University of Cambridge > > Institute for Energy and Environmental Flows (IEEF) > Novel processing and 3D correlative imaging of electrodes for batteries

Novel processing and 3D correlative imaging of electrodes for batteries

Add to your list(s) Download to your calendar using vCal

If you have a question about this talk, please contact Catherine Pearson.

Rechargeable batteries can contribute to powering electric transportation and storing electrical energy generated from intermittent renewable sources. There are increasing demands for improving the rate capability and energy density of current Li ion batteries (LIBs) and solid-state Li metal batteries (SSLMBs), along with other types of batteries.
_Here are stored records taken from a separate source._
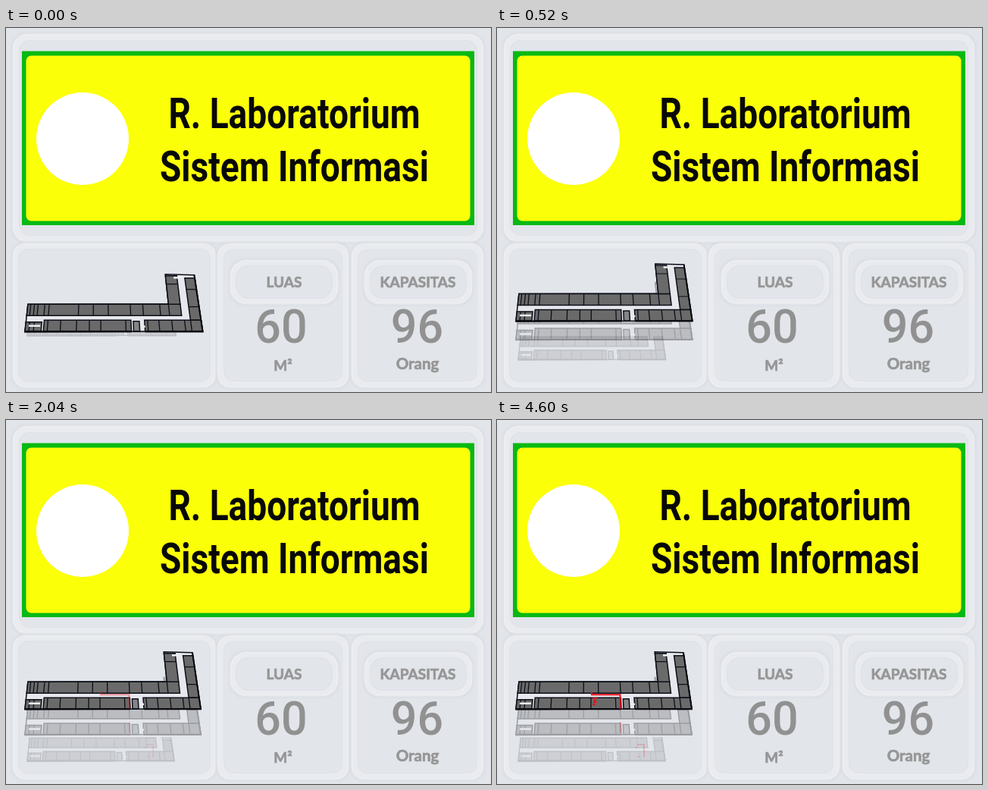
Animation, 640 px wide and 480 px high, one loop 5.12 s. Source, as an HTML page:

```html
<!DOCTYPE html>
<html lang="id">
<head>
<meta charset="utf-8">
<title>R. Laboratorium Sistem Informasi</title>
<style>
  html, body { margin: 0; width: 100%; height: 100%; overflow: hidden; background: #e2e5ea; }
  svg { display: block; width: 100vw; height: 100vh; }
  text { text-anchor: middle; }
  .title { font: 700 56px Roboto, sans-serif; fill: #080808; }
  .value { font: 500 61px Roboto, sans-serif; fill: #919191; }
  .label { font: 700 19px Lato, sans-serif; fill: #969696; stroke: #969696; stroke-width: .7; }
</style>
</head>
<body>
<svg viewBox="0 0 640 480" preserveAspectRatio="none">
  <defs>
    <filter id="soft" x="-20%" y="-20%" width="140%" height="140%"><feGaussianBlur stdDeviation="1.6"/></filter>
    <clipPath id="rows"><rect x="0" y="344" width="300" height="60"/></clipPath>
    <g id="floor"></g>
  </defs>
  <rect width="640" height="480" fill="#e2e5ea"/>
  <g id="panels"></g>

  <rect x="21" y="30.500" width="597" height="229.500" fill="#08b914"/>
  <rect x="26.500" y="36.500" width="586" height="218" rx="7" fill="#fbff08"/>
  <circle cx="101" cy="146" r="61" fill="#fff"/>
  <text class="title" transform="translate(380.500 131.500) scale(.822 1)">R. Laboratorium</text>
  <text class="title" transform="translate(380.500 201.500) scale(.822 1)">Sistem Informasi</text>

  <text class="label" x="367" y="342">LUAS</text>
  <text class="label" x="543.500" y="342">KAPASITAS</text>
  <text class="value" x="363" y="414.500">60</text>
  <text class="value" x="542.500" y="414.500">96</text>
  <text class="label" x="365.500" y="451.500">M²</text>
  <text class="label" x="543" y="450" style="font-size:20.5px">Orang</text>

  <g id="low">
    <g opacity=".17" transform="translate(28 450) scale(.836) translate(-25 -382)">
      <use href="#floor" clip-path="url(#rows)"/>
    </g>
    <path class="route" d="M185 428H194V445M184 431V433M185 444H188" fill="none" stroke="#e33" stroke-width="1.200" data-max=".4"/>
  </g>
  <g id="mid">
    <use href="#floor" opacity=".32"/>
    <path class="route" d="M162.500 365V379" stroke="#e33" stroke-width="1.500" data-max=".45"/>
  </g>
  <g id="top">
    <use href="#floor"/>
    <path class="route" d="M125 359V362.500H162.500V381" fill="none" stroke="#e8101c" stroke-width="2" data-max="1"/>
    <path id="marker" d="M126 367.500L131 367L128 371L132 373M130 369L127 375.500L130 376" fill="none" stroke="#e8101c" stroke-width="1.500"/>
  </g>
</svg>
<script>
const LOOP = 5120;
const $ = id => document.getElementById(id);
const clamp = v => Math.max(0, Math.min(1, v));
const ramp = (t, a, b) => clamp((t - a) / (b - a));

function add(parent, tag, attrs) {
  const el = document.createElementNS('http://www.w3.org/2000/svg', tag);
  for (const k in attrs) el.setAttribute(k, attrs[k]);
  parent.appendChild(el);
}

// Raised rounded frame: soft shade, pale rim, fine edge
function panel(x, y, w, h, rx, rim) {
  const g = $('panels');
  const frame = (d, stroke, width, more) => add(g, 'rect', {
    x: x + d, y: y + d, width: w - 2 * d, height: h - 2 * d, rx: rx - d / 2,
    fill: 'none', stroke, 'stroke-width': width, ...more
  });
  frame(-1, '#d6d9df', 2, { filter: 'url(#soft)' });
  frame(rim / 2, '#e9ebef', rim, { filter: 'url(#soft)' });
  frame(rim, '#d8dbe1', 1, { opacity: .7 });
  frame(1, '#eff1f4', 1.2);
}

panel(9, 8, 621, 274, 18, 9);
panel(9, 284, 268, 190, 16, 8);
panel(279, 284, 173, 190, 16, 9);
panel(456, 284, 174, 190, 16, 9);
panel(296, 306, 142, 58, 20, 8);
panel(473, 306, 142, 58, 20, 8);

// Plan point: x is measured on the front edge, walls lean away from the viewer
function pt(x, y) {
  const lean = -.11 + .26 * (x - 25) / 232;
  return (x - (381 - y) * lean).toFixed(1) + ' ' + y;
}

const floor = $('floor');
const EDGE = '#0c0e18';
const poly = points => 'M' + points.map(p => pt(...p)).join('L') + 'Z';

function block(x0, x1, y0, y1, fill = '#6a6a6a') {
  add(floor, 'path', {
    d: poly([[x0, y0], [x1, y0], [x1, y1], [x0, y1]]),
    fill, stroke: EDGE, 'stroke-width': 1.5
  });
}

function walls(xs, y0, y1) {
  add(floor, 'path', {
    d: xs.map(x => 'M' + pt(x, y0) + 'L' + pt(x, y1)).join(''),
    stroke: EDGE, 'stroke-width': 1.3
  });
}

const outline = [[25, 345.5], [216, 345], [216, 306], [257, 307], [257, 381], [25, 382]];
add(floor, 'path', { d: poly(outline), fill: '#e6e8ed', stroke: EDGE, 'stroke-width': 1.5 });
block(25, 232, 345.5, 360.5);
block(216, 232, 308, 345.5);
block(243, 257, 311, 366.5);
block(25, 46, 369, 381);
block(49, 164, 366.5, 381);
block(167, 175, 368, 381, '#858585');
block(182, 257, 366.5, 381);
walls([29, 34, 39, 48, 54, 94, 114, 134, 164, 181, 204, 216], 345.5, 360.5);
walls([54, 71, 92, 109, 124, 157, 186, 201, 218, 235, 243], 366.5, 381);
walls([30, 36], 369, 381);
add(floor, 'path', {
  d: `M${pt(216, 319)}L${pt(232, 319)}M${pt(243, 326)}L${pt(257, 326)}M${pt(243, 349)}L${pt(257, 349)}`,
  stroke: EDGE, 'stroke-width': 1.2
});
// Open spaces and front edge
add(floor, 'path', { d: 'M30 374H45M177 375H182M219 310.500H230', stroke: '#eceef2', 'stroke-width': 2.5 });
add(floor, 'path', { d: 'M25 381.500H164M182 381.500H257L246 307', fill: 'none', stroke: '#08090d', 'stroke-width': 2 });

const routes = document.querySelectorAll('.route');

function draw(t) {
  const p = ramp(t, 0, 720);
  const widen = 1 + .011 * (1 - p);
  const place = (id, y) => $(id).setAttribute('transform', `translate(25 ${y}) scale(${widen} 1) translate(-25 0)`);
  place('top', 19 * (1 - p) - .3);
  place('mid', 19.5 + 14 * p);
  place('low', -44 * (1 - p));

  const shown = ramp(t, 1680, 2520);
  routes.forEach(r => r.setAttribute('opacity', r.dataset.max * shown));

  const blink = ramp(t, 2240, 2520) - ramp(t, 2920, 3160)
    + ramp(t, 3520, 3600) - ramp(t, 4040, 4120) + ramp(t, 4520, 4600);
  $('marker').setAttribute('opacity', clamp(blink));
}

const start = performance.now();
function tick() {
  // The picture advances in steps of 40 ms
  const t = (performance.now() - start) % LOOP;
  draw(Math.floor(t / 40) * 40);
  requestAnimationFrame(tick);
}
draw(0);
requestAnimationFrame(tick);
</script>
</body>
</html>
```
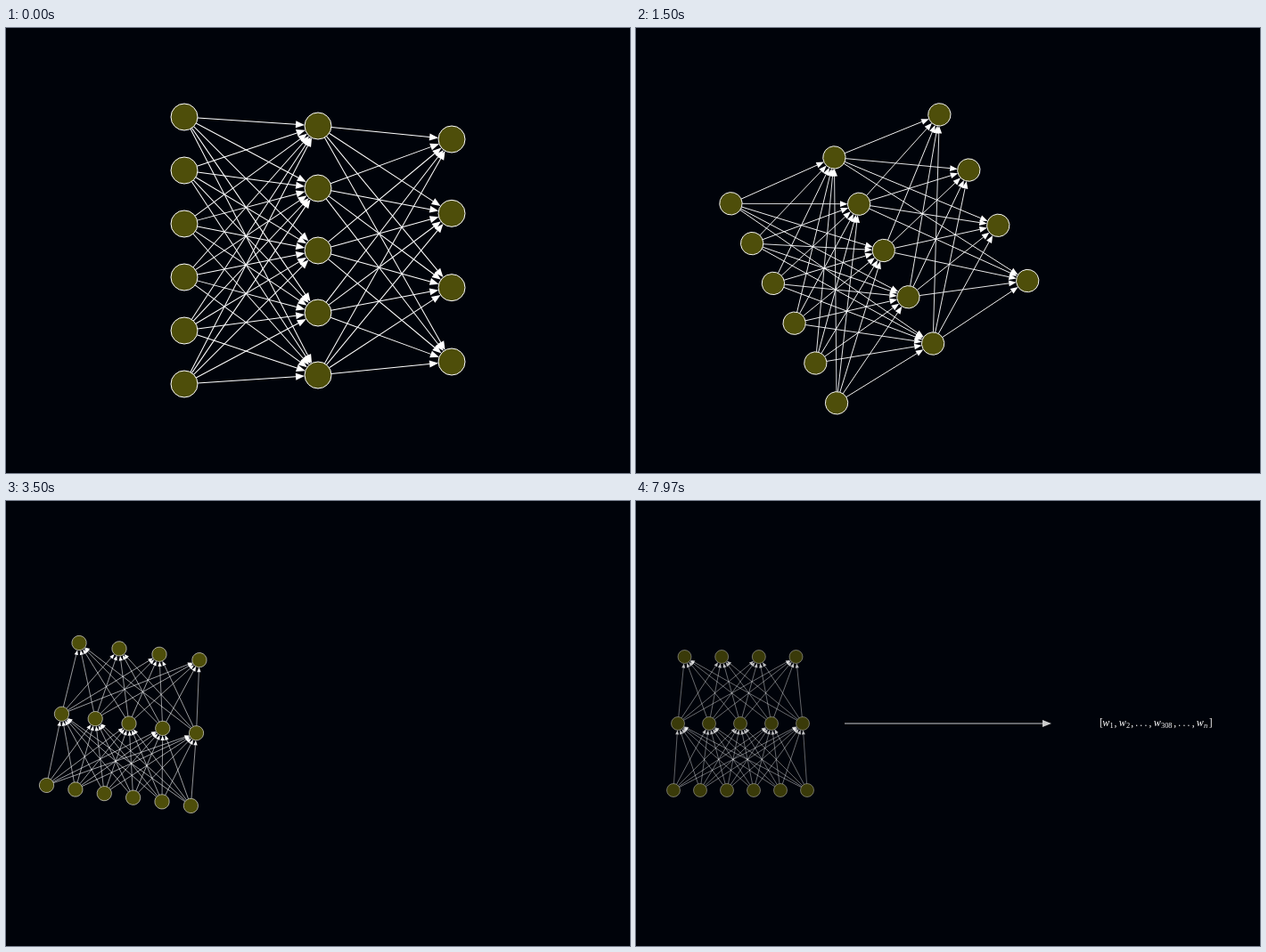
An HTML page with a canvas that plays this animation: 700x500 px, repeating every 8000 ms.

```html
<!DOCTYPE html>
<html lang="en">
<head>
<meta charset="utf-8">
<title>Network to weight vector</title>
<style>
  html, body { margin: 0; width: 100%; height: 100%; overflow: hidden; background: #00030a; }
  canvas { display: block; }
</style>
</head>
<body>
<canvas id="stage" width="700" height="500"></canvas>
<script>
const ctx = document.getElementById('stage').getContext('2d');
const LOOP = 8000;
const FPS = 30;
const MOVE_START = 14, ARROW_START = 113, FADE_START = 213; // in ticks of 1/30 s
const RADIUS = 15;
const HEAD_LENGTH = 10, HEAD_HALF = 4;

// Layers are centred on the origin.
const column = (x, count, height) => Array.from({ length: count }, (_, i) =>
  ({ x, y: height * (i / (count - 1) - 0.5) }));
const layers = [column(-150, 6, 300), column(0, 5, 280), column(150, 4, 250)];

const clamp = v => Math.min(1, Math.max(0, v));
const mix = (a, b, p) => a + (b - a) * p;

function drawArrow(x1, y1, x2, y2) {
  const length = Math.hypot(x2 - x1, y2 - y1);
  const base = length - HEAD_LENGTH;
  ctx.save();
  ctx.translate(x1, y1);
  ctx.rotate(Math.atan2(y2 - y1, x2 - x1));
  ctx.beginPath();
  ctx.moveTo(0, 0);
  ctx.lineTo(base, 0);
  ctx.stroke();
  ctx.beginPath();
  ctx.moveTo(length, 0);
  ctx.lineTo(base, -HEAD_HALF);
  ctx.lineTo(base, HEAD_HALF);
  ctx.fill();
  ctx.restore();
}

function drawEdge(a, b) {
  const length = Math.hypot(b.x - a.x, b.y - a.y);
  const dx = (b.x - a.x) / length * RADIUS;
  const dy = (b.y - a.y) / length * RADIUS;
  drawArrow(a.x + dx, a.y + dy, b.x - dx, b.y - dy);
}

function drawNetwork(p, alpha) {
  const scale = mix(1, 0.5, p);
  ctx.save();
  ctx.globalAlpha = alpha;
  ctx.translate(mix(350, 117, p), 250);
  ctx.rotate(-p * Math.PI / 2);
  ctx.scale(scale, scale);
  ctx.lineWidth = 1;
  ctx.strokeStyle = ctx.fillStyle = '#fff';
  for (let i = 0; i < layers.length - 1; i++)
    for (const a of layers[i])
      for (const b of layers[i + 1]) drawEdge(a, b);
  ctx.fillStyle = '#4e4e0a';
  for (const node of layers.flat()) {
    ctx.beginPath();
    ctx.arc(node.x, node.y, RADIUS, 0, Math.PI * 2);
    ctx.fill();
    ctx.stroke();
  }
  ctx.restore();
}

function drawLongArrow(alpha) {
  ctx.save();
  ctx.globalAlpha = alpha;
  ctx.lineWidth = 1.2;
  ctx.strokeStyle = ctx.fillStyle = '#ccc';
  drawArrow(234, 250, 466, 250);
  ctx.restore();
}

// Typesets the vector with the spacing of a math formula.
function drawVector() {
  const em = 11.5, baseline = 253;
  let x = 520;
  const put = (text, advance, style = '', size = em, drop = 0) => {
    ctx.font = `${style} ${size}px "Liberation Serif", serif`;
    ctx.fillText(text, x, baseline + drop);
    x += advance * em;
  };
  const weight = (index, advance, style) => {
    put('w', 0.716, 'italic', 12);
    put(index, advance, style, 8.4, 2);
  };
  const comma = () => put(',', 0.445);
  const dots = () => { for (let i = 0; i < 3; i++) put('.', 0.445); };

  ctx.fillStyle = '#fff';
  put('[', 0.278);
  weight('1', 0.45); comma();
  weight('2', 0.45); comma();
  dots(); comma();
  weight('308', 1.24); comma();
  dots(); comma();
  weight('n', 0.49, 'italic');
  put(']', 0.278);
}

function draw(now) {
  const time = Math.floor(now % LOOP / 10) * 10;
  const tick = Math.floor(time * FPS / 1000);
  const progress = start => clamp((tick - start) / 100);

  ctx.fillStyle = '#00030a';
  ctx.fillRect(0, 0, 700, 500);
  drawNetwork(progress(MOVE_START), 1 - progress(FADE_START));
  drawLongArrow(progress(ARROW_START));
  if (tick > FADE_START) drawVector();
}

const start = performance.now();
function loop() {
  draw(performance.now() - start);
  requestAnimationFrame(loop);
}
loop();
</script>
</body>
</html>
```
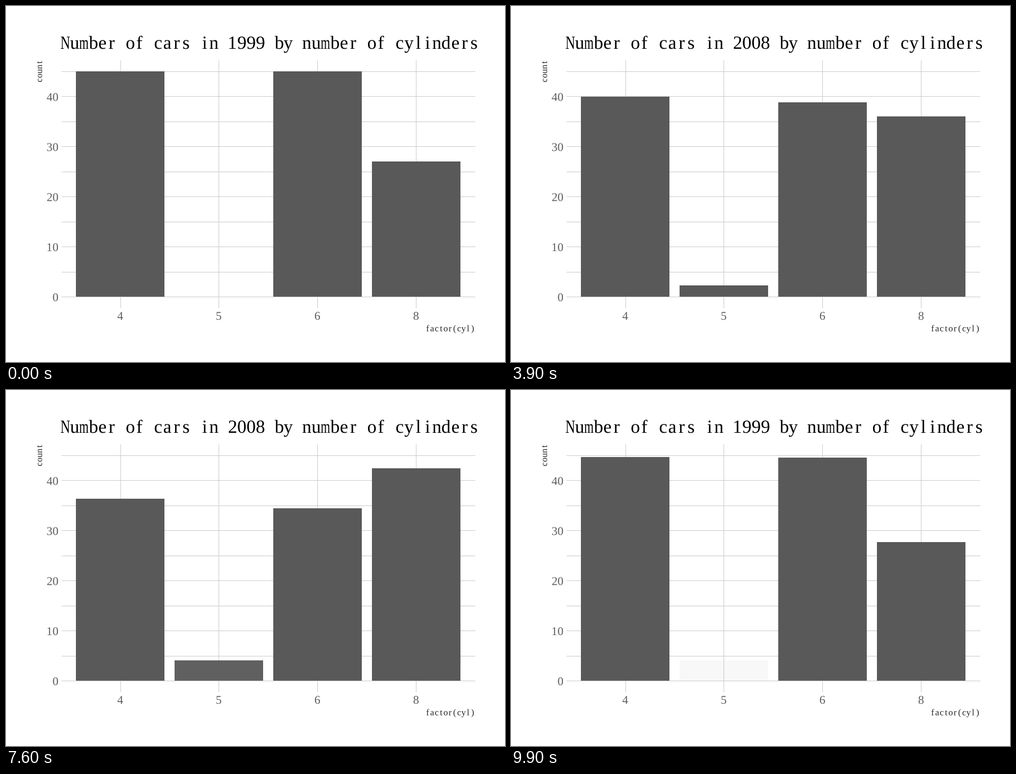
A matplotlib script that plays this animation: 885 by 632 pixels, repeating every 10000 ms.

```python
import matplotlib.pyplot as plt
from matplotlib.animation import FuncAnimation
from matplotlib.patches import PathPatch, Rectangle
from matplotlib.path import Path
from matplotlib.textpath import TextPath
from matplotlib.transforms import Affine2D

W, H, DPI = 885, 632, 100
FRAMES, INTERVAL = 100, 100
HOLD = MOVE = 25

LEFT, RIGHT, TOP, BOTTOM = 97.6, 832.2, 96, 536
BASE, UNIT = 516, 400 / 45
STEP = (RIGHT - LEFT) / 4.2
BAR_W = 0.9 * STEP
CENTERS = [LEFT + (0.6 + i) * STEP for i in range(4)]

CYL = "4568"
COUNTS = {1999: (45, 0, 45, 27), 2008: (36, 4, 34, 43)}
BAR, GRID, TICK, NAME = "#595959", "#cccccc", "#5c5c5c", "#262626"

fig = plt.figure(figsize=(W / DPI, H / DPI), dpi=DPI, facecolor="white")
ax = fig.add_axes([0, 0, 1, 1])
ax.set_xlim(0, W)
ax.set_ylim(H, 0)
ax.axis("off")


def y_of(value):
    return BASE - value * UNIT


def mono_path(text, x, y, em, align=0.0, angle=0):
    """Half-width setting: each glyph is centred in a cell of half an em."""
    cell = em / 2
    start = -align * cell * len(text)
    place = Affine2D().rotate_deg(angle).scale(1, -1).translate(x, y)
    glyphs = []
    for i, char in enumerate(text):
        if char == " ":
            continue
        glyph = TextPath((0, 0), char, size=em, prop={"family": "Liberation Serif"})
        box = glyph.get_extents()
        fit = min(1, 0.97 * cell / box.width)
        to_cell = Affine2D().translate(-(box.x0 + box.x1) / 2, 0).scale(fit, 1)
        to_cell.translate(start + (i + 0.5) * cell, 0)
        glyphs.append(Path(glyph.vertices, glyph.codes).transformed(to_cell + place))
    return Path.make_compound_path(*glyphs)


def draw_text(path, color):
    return ax.add_patch(PathPatch(path, facecolor=color, linewidth=0, zorder=4))


def title_path(year):
    text = f"Number of cars in {year} by number of cylinders"
    return mono_path(text, 97, 76, 32.95)


# Grid and axis labels
line = dict(color=GRID, linewidth=0.72, solid_capstyle="butt", snap=True, zorder=1)
for value in range(0, 50, 5):
    y = y_of(value)
    ax.plot([LEFT, RIGHT], [y, y], **line)
    if value % 10 == 0:
        draw_text(mono_path(str(value), 93, y + 8, 21, align=1), TICK)
for x, name in zip(CENTERS, CYL):
    ax.plot([x, x], [TOP, BOTTOM], **line)
    draw_text(mono_path(name, x, 557, 21, align=0.5), TICK)
draw_text(mono_path("count", 64, TOP, 15.9, align=1, angle=90), NAME)
draw_text(mono_path("factor(cyl)", 831.5, 577.5, 15.9, align=1), NAME)

titles = {year: title_path(year) for year in COUNTS}
title = draw_text(titles[1999], "black")
bars = [
    ax.add_patch(Rectangle((x - BAR_W / 2, BASE), BAR_W, 0, facecolor=BAR,
                           linewidth=0, snap=True, zorder=2))
    for x in CENTERS
]


def update(frame):
    half, k = divmod(frame, HOLD + MOVE)
    p = max(0, k - HOLD) / MOVE
    start, end = (2008, 1999) if half else (1999, 2008)
    title.set_path(titles[end if p > 0.5 else start])
    for bar, a, b in zip(bars, COUNTS[start], COUNTS[end]):
        # A bar grows in from zero, but leaves by fading at full height
        leaving = b == 0
        height = (a if leaving else a + (b - a) * p) * UNIT
        bar.set_y(BASE - height)
        bar.set_height(height)
        bar.set_alpha(1 - p if leaving else 1)
        bar.set_visible(height > 0)
    return [title, *bars]


anim = FuncAnimation(fig, update, frames=FRAMES, interval=INTERVAL,
                     repeat=True, repeat_delay=0, blit=False)
plt.show()
```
Two novel processing technologies have been developed to optimise the battery electrode microstructure and improve ion diffusion kinetics: (i) directional ice templating (DIT) for fabricating thick (900 µm) cathodes with vertical pore arrays and porosity gradient for LIBs [1]; and (ii) directional freezing and polymerisation (DFP) for fabricating cathodes with vertical arrays of solid polymer electrolyte (SPE) directly incorporated in the cathode microstructure during processing for SSLM Bs [2]. Both techniques reduced tortuosity τ of ion diffusion pathways through electrode thickness to 1.5 from ~3.3 for commercial electrodes.

We then show a new correlative imaging technique of combining X-ray Compton scattering imaging (XCS-I) and computed tomography (XCT) that allows 3D pixel-by-pixel mapping of Li chemical stoichiometry variations in a LiNi0.8Mn0.1Co0.1O2 electrode within a coin cell battery (Fig. 1) [3,4]. Using this technique, we show how the anisotropic electrode microstructure improved Li+ ion diffusivity, homogenised Li+ ion concentration, and improved energy storage performance.

Abstract attached

This talk is part of the Institute for Energy and Environmental Flows (IEEF) series.

Tell a friend about this talk:

This talk is included in these lists:

Note that ex-directory lists are not shown.


© 2006-2024, University of Cambridge. Contact Us | Help and Documentation | Privacy and Publicity